Biden has been the administration's point man on the Recovery Act, successfully leveraging his Everyman sensibility to promote its positive impact on middle- and working-class communities. Biden has taken his trademark pearly-white smile and hearty back-slapping energy to schools, factories, and town halls across the country to tout tax benefits, roads, jobs, grants, and even vaccination programs, all the while doing what he does best: making sure his message resonates with everyday folks. Although the Recovery Act remains contentious in some circles, Biden's steadfast commitment to it has raised his stock with liberals, who, as Yglesias points out "remain very enthusiastic" about the act.

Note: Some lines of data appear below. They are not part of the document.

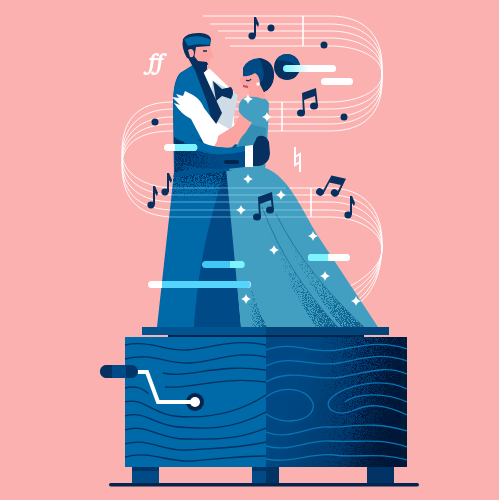
<!DOCTYPE html>
<html lang="en">
<head>
<meta charset="utf-8">
<title>Music box dance</title>
<style>
:root{--pink:#fcb1b1;--skin:#fba4a2;--white:#fff;--navy:#05305f;--ink:#03254d;--deep:#004b87;--blue:#0069a8;--mid:#00548f;--teal:#429fc1;--teal-dark:#24789f;--aqua:#7df3ff;--grain:#021f42}
html,body{margin:0;width:499px;height:500px;overflow:hidden;background:var(--pink)}
svg{display:block}
.staff{fill:none;stroke:var(--white);stroke-width:.9}
.staff-front{stroke:#a9dbef;stroke-opacity:.6}
.navy{fill:var(--navy)}.ink{fill:var(--ink)}.deep{fill:var(--deep)}.blue{fill:var(--blue)}.mid{fill:var(--mid)}
.teal{fill:var(--teal)}.white{fill:var(--white)}.skin{fill:var(--skin)}.aqua{fill:var(--aqua)}
.grain{filter:url(#dissolve)}
.wood-left,.wood-right{fill:none;stroke-width:1.3}
.wood-left{stroke:var(--navy)}
.wood-right{stroke:#0875b5}
.crank{fill:none;stroke:var(--white);stroke-width:4;stroke-linejoin:miter}
.mark{font:italic 700 23px "TeX Gyre Bonum","Liberation Serif",serif;fill:var(--white)}
</style>
</head>
<body>
<svg width="499" height="500" viewBox="0 0 499 500" role="img" aria-label="A couple dancing on top of a wooden music box, surrounded by flowing music">
<defs>
<filter id="dissolve" x="0" y="0" width="1" height="1">
<feTurbulence type="fractalNoise" baseFrequency="1.1" numOctaves="2" seed="4"/>
<feColorMatrix values="0 0 0 0 0  0 0 0 0 0  0 0 0 0 0  0 0 0 2.6 -.8" result="noise"/>
<feComposite in="SourceAlpha" in2="noise" operator="arithmetic" k2="1" k3="1" k4="-1"/>
<feComponentTransfer result="dots"><feFuncA type="linear" slope="4"/></feComponentTransfer>
<feComposite in="SourceGraphic" in2="dots" operator="in" result="dotted"/>
<feMerge><feMergeNode in="dotted"/><feMergeNode in="dotted"/></feMerge>
</filter>
<linearGradient id="shade-right"><stop offset="0" stop-color="#021a39" stop-opacity="0"/><stop offset="1" stop-color="#021a39"/></linearGradient>
<linearGradient id="shade-left"><stop offset="0" stop-color="#03305f" stop-opacity=".9"/><stop offset="1" stop-color="#03305f" stop-opacity="0"/></linearGradient>
<linearGradient id="shade-down" x2="0" y2="1"><stop offset="0" stop-color="#03305f" stop-opacity=".9"/><stop offset="1" stop-color="#03305f" stop-opacity="0"/></linearGradient>
<linearGradient id="fold-shade"><stop offset="0" stop-color="#0b5f8d" stop-opacity="0"/><stop offset="1" stop-color="#0b5f8d" stop-opacity=".9"/></linearGradient>
<linearGradient id="box-side" x1="0" y1="0" x2="1" y2=".35"><stop offset=".3" stop-color="#004883"/><stop offset=".75" stop-color="#01396c"/><stop offset="1" stop-color="#021c3c"/></linearGradient>
<linearGradient id="glow"><stop offset="0" stop-color="#7df3ff"/><stop offset=".5" stop-color="#fff"/></linearGradient>
<clipPath id="dress-area"><path id="dress" d="M226 168Q248 162 268 169C288 178 301 207 316 233L378 327H241Z"/></clipPath>
<clipPath id="suit-area"><path id="trousers" d="M175 164L157 327H241L227 164Z"/></clipPath>
<clipPath id="box-left"><path d="M125 337h141v130H125z"/></clipPath>
<clipPath id="box-right"><path d="M266 337h141v130H266z"/></clipPath>
<path id="sparkle" class="white" d="M0-5Q1-1 5 0Q1 1 0 5Q-1 1-5 0Q-1-1 0-5Z"/>
<g id="single-note"><ellipse rx="3.6" ry="3.4"/><path d="M2 0V-19H4L7-12L6-9L4-12V0Z"/></g>
<g id="paired-notes"><ellipse rx="4" ry="3.6"/><ellipse cx="13" cy="-7" rx="4" ry="3.6"/><path d="M2 0L1-20L15-25L17-7H15L14-17L3-13L4 0Z"/></g>
</defs>

<rect width="499" height="500" fill="var(--pink)"/>

<g class="staff">
<path d="M203 16H330C365 16 382 36 382 66V82C382 112 365 131 330 131H172C145 131 122 140 122 166C122 200 140 217 175 217"/>
<path d="M210 24H330C362 24 382 40 382 68V80C382 108 362 124 330 124H172C140 124 122 139 122 163C122 194 140 210 175 210"/>
<path d="M218 31H330C360 31 382 45 382 70V78C382 103 360 117 330 117H172C140 117 122 134 122 160C122 187 140 202 175 202"/>
<path d="M225 38H330C358 38 382 50 382 72V76C382 99 358 109 330 109H172C138 109 122 130 122 156C122 180 142 195 175 195"/>
<path d="M230 46H330C356 46 382 56 382 74C382 92 356 102 330 102H172C136 102 122 122 122 152C122 174 145 188 175 188"/>
<path d="M270 188H330C364 188 382 210 382 242C382 272 374 292 357 305"/>
<path d="M280 195H330C362 195 382 214 382 244C382 270 372 290 355 302"/>
<path d="M286 202H330C360 202 382 220 382 246C382 268 370 286 352 298"/>
<path d="M290 210H330C358 210 382 226 382 248C382 266 368 282 350 293"/>
<path d="M294 217H330C356 217 382 230 382 250C382 264 366 278 347 288"/>
<path d="M303 16V46M282 102V131M311 188V217" stroke-width="1.6"/>
</g>

<g id="man-legs">
<use href="#trousers" class="blue"/>
<g clip-path="url(#suit-area)">
<path class="deep" d="M224 166C216 210 201 236 194 327H241L227 166Z"/>
<path class="grain" d="M172 164H229V206H170Z" fill="url(#shade-down)"/>
</g>
</g>

<g id="woman-dress">
<use href="#dress" class="teal"/>
<g clip-path="url(#dress-area)">
<path class="grain" d="M262 207C279 250 300 286 338 327H316C292 294 274 254 262 207Z" fill="url(#fold-shade)"/>
<path class="grain" d="M276 214C298 258 327 292 364 327H341C313 293 291 255 276 214Z" fill="url(#fold-shade)"/>
<path class="grain" d="M244 254C250 287 257 308 267 327H250Z" fill="url(#fold-shade)"/>
<path d="M262 207C279 250 300 286 338 327M276 214C298 258 327 292 364 327" fill="none" stroke="var(--teal-dark)"/>
</g>
</g>

<g class="staff staff-front"><path d="M172 188H286M172 195H294M171 202H299M170 210H303M169 217H307"/></g>

<g id="man-body">
<path class="white" d="M195 66L210 69L234 92V126L216 140L197 96Z"/>
<path d="M212 80L226 88L238 95L231 130L210 118Z" fill="#cfdbe5"/>
<path class="navy" d="M213 81L222 89L231 87Q235 92 231 99L222 96L216 101Z"/>
<path class="mid" d="M193 65L180 73C174 80 173 92 173 108L174 177L228 171L246 167V147L216 139L211 103Z"/>
<path class="blue" d="M181 73C174 81 173 94 173 110L175 138Q195 140 216 139L209 101L193 65Z"/>
<path class="navy" d="M193 65L202 69L222 113L214 128L207 102Z"/>
<path class="grain" d="M174 122L202 139L205 168L175 172Z" fill="url(#shade-left)"/>
</g>

<g id="man-head">
<path class="skin" d="M194 43H210L211 51L214 57L210 59L208 70L199 72L194 65Z"/>
<path class="navy" d="M183 39Q187 32 201 33Q210 34 211 39L210 46L196 47L194 59L187 58Q181 48 183 39Z"/>
<path class="blue" d="M184 39Q197 33 211 40L209 45Q197 43 188 46Z"/>
<path class="navy" d="M187 56L194 56L198 61L207 62V69Q205 74 199 73L193 67Z"/>
<path d="M203 51h4M204 64h4" stroke="var(--navy)" stroke-width="1.4"/>
<path class="skin" d="M188 50Q193 47 194 53Q194 58 190 57Z"/>
</g>

<g id="woman-body">
<path class="teal" d="M240 107Q241 96 250 96Q265 95 269 103L268 129L265 172L229 170L233 151Q241 143 242 126Z"/>
<path d="M244 123L266 128L265 145L234 150Q243 141 244 123Z" fill="#358fb5"/>
<path class="skin" d="M251 86H264L265 95Q264 103 255 99L248 96Z"/>
<path class="skin" d="M244 65L257 66L267 74L260 91Q248 92 243 86L239 80L242 76Z"/>
<path class="deep" d="M243 68Q247 59 259 58Q274 60 274 76Q273 88 264 92L260 84Q260 76 255 73Q248 77 243 76Z"/>
<path class="navy" d="M259 58Q274 60 274 76Q273 88 264 92L260 84Q268 75 259 58Z"/>
<circle class="navy" cx="287" cy="67" r="13"/>
<path class="deep" d="M276 60A13 13 0 0 1 300 67Q287 59 276 60Z"/>
<path d="M246 80q3 2 5-1" fill="none" stroke="var(--navy)" stroke-width="1.3"/>
<path d="M243 86l5 1" stroke="#d9445b" stroke-width="2"/>
<circle class="white" cx="258" cy="84" r="1.7"/>
</g>

<g id="arms">
<path class="skin" d="M244 107L253 121Q240 144 219 157Q212 159 207 151L218 136L234 126Z"/>
<path class="white" d="M172 97L179 98L176 94L183 96L185 91L193 95Q201 100 204 108L220 129L216 145L210 155L191 119Q181 114 174 103L180 105Z"/>
<path class="skin" d="M210 154L216 143L223 134L231 143L219 156Q214 159 210 154Z"/>
<path class="teal" d="M239 112Q237 100 247 97Q263 95 268 105Q269 115 263 124Q250 126 239 112Z"/>
<path class="deep" d="M174 137L192 139Q213 152 245 146V167Q212 172 184 165Q173 158 174 137Z"/>
<path class="blue" d="M174 122Q187 122 193 137Q213 152 245 146V151Q211 159 188 147Q180 141 174 137Z"/>
<path class="grain" d="M174 137L190 145Q213 157 232 153V168Q199 171 182 164Q174 156 174 137Z" fill="url(#shade-left)"/>
<path class="white" d="M245 146L253 145V167L245 167Z"/>
<path class="navy" d="M253 146L257 137Q265 133 269 142L270 154Q269 164 259 166L253 166Z"/>
<path d="M226 162h11" stroke="var(--ink)" stroke-width="4" stroke-linecap="round"/>
</g>

<g id="light-streaks">
<rect x="283" y="65" width="53" height="7" rx="3.5" fill="url(#glow)"/>
<rect class="white" x="321" y="78" width="32" height="7" rx="3.5"/>
<rect class="white" x="164" y="144" width="33" height="7" rx="3.5"/>
<path class="aqua" d="M175 144h19a3.5 3.5 0 0 1 0 7h-19z"/>
<rect x="202" y="261" width="43" height="7" rx="3.5" fill="#42c8f4"/>
<path class="aqua" d="M230 261h11a3.5 3.5 0 0 1 0 7h-11z"/>
<rect class="white" x="148" y="281" width="103" height="7" rx="3.5"/>
<path d="M162 281h85a3.5 3.5 0 0 1 0 7h-85z" fill="#55d5fb"/>
<rect class="white" x="308" y="254" width="42" height="7" rx="3.5"/>
<path class="aqua" d="M311.500 254H328v7h-16.500a3.500 3.500 0 0 1 0-7z"/>
</g>

<g id="sparkles">
<use href="#sparkle" x="248" y="99"/><use href="#sparkle" x="267" y="117"/><use href="#sparkle" x="248" y="179"/>
<use href="#sparkle" x="281" y="195"/><use href="#sparkle" x="241" y="210"/><use href="#sparkle" x="274" y="250"/>
<use href="#sparkle" x="313" y="236"/><use href="#sparkle" x="325" y="276"/><use href="#sparkle" x="246" y="299"/><use href="#sparkle" x="356" y="301"/>
</g>

<g id="notes" class="navy">
<use href="#single-note" x="252" y="36"/><use href="#single-note" x="151" y="205"/>
<use href="#single-note" x="165" y="192"/><use href="#single-note" x="348" y="215"/>
<use href="#paired-notes" x="301" y="113"/><use href="#paired-notes" x="257" y="217"/>
<use href="#paired-notes" transform="translate(320 192)rotate(32)"/>
<circle cx="271" cy="28" r="3.500"/><circle cx="324" cy="45" r="3.500"/><circle cx="344" cy="117" r="3.500"/><circle cx="155" cy="122" r="3.500"/>
</g>
<text class="mark" x="147" y="70" textLength="16" lengthAdjust="spacingAndGlyphs">ff</text>
<path id="natural-sign" d="M295 147V165L300 162M300 172V154L295 157" fill="none" stroke="var(--white)" stroke-width="2"/>

<g id="music-box">
<rect class="ink" x="168" y="333" width="196" height="5"/>
<rect class="deep" x="142" y="327" width="124" height="8"/>
<rect class="mid" x="142" y="327" width="247" height="8"/>
<path class="navy" d="M266 327H389V335H266Z" opacity=".45"/>
<path class="deep" d="M132 465h27v20h-27zM252 465h27v20h-27zM367 465h27v20h-27z"/>
<path class="ink" d="M132 467h27v4h-27zM252 467h27v4h-27zM266 467h13v18h-13zM367 467h27v18h-27z" opacity=".6"/>
<rect class="blue" x="125" y="337" width="141" height="130"/>
<rect x="266" y="337" width="141" height="130" fill="url(#box-side)"/>
<rect class="grain" x="310" y="337" width="97" height="130" fill="url(#shade-right)"/>
<g class="wood-left" clip-path="url(#box-left)">
<path d="M125 345C150 340 164 351 187 350S231 338 266 345"/>
<path d="M125 359C151 352 166 364 190 363S235 350 266 357"/>
<path d="M163 373C188 379 215 363 266 370"/>
<path d="M165 387C192 389 220 376 266 382"/>
<path d="M125 388C137 385 143 389 149 394M125 402C142 397 154 414 174 416S229 419 266 395"/>
<path d="M125 416C144 410 154 425 178 427S230 431 266 412"/>
<path d="M125 430C145 423 160 439 185 439S235 441 266 428"/>
<path d="M125 444C149 437 162 452 187 450S236 449 266 442"/>
<path d="M125 457C151 450 168 463 193 461S239 456 266 456"/>
</g>
<g class="wood-right" clip-path="url(#box-right)">
<path d="M266 350C292 340 312 354 337 350S381 340 407 349"/>
<path d="M266 366C291 353 313 368 339 363S382 352 407 361"/>
<path d="M266 382C292 367 315 382 342 377S386 365 407 374"/>
<path d="M266 397C279 387 298 387 308 396C320 408 310 420 291 421C280 422 271 417 266 414"/>
<path d="M407 389C381 376 344 386 331 398C322 408 336 417 352 411C370 403 384 404 407 415"/>
<path d="M407 402C383 391 355 394 345 402"/>
<path d="M266 432C290 441 307 426 328 427S371 420 407 431"/>
<path d="M266 446C291 453 308 439 331 441S378 437 407 447"/>
<path d="M266 459C292 464 311 452 335 455S380 452 407 460"/>
</g>
<rect class="ink" x="109" y="483" width="310" height="3.500" rx="1.700"/>
</g>

<g id="crank-handle">
<circle class="ink" cx="195" cy="402" r="9"/>
<path class="crank" d="M136 372H147L158 402H195"/>
<circle class="white" cx="195" cy="402" r="5"/>
<rect class="deep" x="100" y="365" width="38" height="13" rx="6.500"/>
<path class="navy" d="M106.500 365H112V378H106.500a6.500 6.500 0 0 1 0-13z"/>
<path class="ink" d="M131.500 365a6.500 6.500 0 0 1 0 13H126V365z" opacity=".55"/>
</g>
</svg>
</body>
</html>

Jared Bernstein's appointment as Biden's chief economic policy adviser has also curried favor with progressives. Bernstein rose to prominence working at the staunchly liberal Economic Policy Institute. Corn describes him as having "impeccable progressive credentials." When the White House wants to communicate an economic message to progressive bloggers and reporters, it's invariably Bernstein and the vice president's office acting as the messengers. "They've made the VP's office the intake wing from progressives on domestic-policy issues," Corn says.

But perhaps what's really won over liberals is the same quality that Lowrey finds so endearing: Biden's irrepressible personality, which can be a welcome relief in a White House that so tightly controls its message. "Biden's a little hot where Obama can be cool. He's passionate where Obama is studied," says Matt Bennett, vice president and cofounder of the center-left think tank Third Way, who previously worked under Vice President Al Gore. "That makes them a very effective team." Although some liberals, like Jane Hamsher, initially worried about Biden's verbal acrobatics, these days, Corn says, they just accept that that's part of the Biden package.

Obama could be fiery on the campaign trail, much to the delight of liberals. But his new role necessitates more caution and diplomacy. By contrast, Biden's proclivity for straight talk doesn't seem dampened. During the health-care summit, after exercising uncharacteristic restraint for several hours, he bluntly castigated Rep. Eric Cantor over his "philosophical differences" on insurance coverage. Biden snapped at the young Republican whip that when it comes to believing people shouldn't be dropped from care or that lifetime coverage limits should be banned, "you're either in or you're out." During the bill's signing, he uttered an off-the-cuff sentiment shared by thousands of liberals across the country: "This is a big f--king deal." Soon after, Biden told a crowd at a fundraiser that Obama had said the slip-up was his favorite part of the ceremony—no doubt, a White House-sanctioned message.

Indeed, the White House may have neutralized Biden's verbal tics as a liability. They've almost become an asset. "From the point of view of someone who has to write about politics every day, the occasional gaffe or outspoken moment is always welcome," Yglesias says. For Lowrey, the occasional gaffes don't mask that Biden "is a remarkably canny politician—no-nonsense, capable of acting as a proxy bulldog." Those unscripted moments that make strategists cringe are part of what makes him so popular on the left. You might even say that he's a big effin' deal.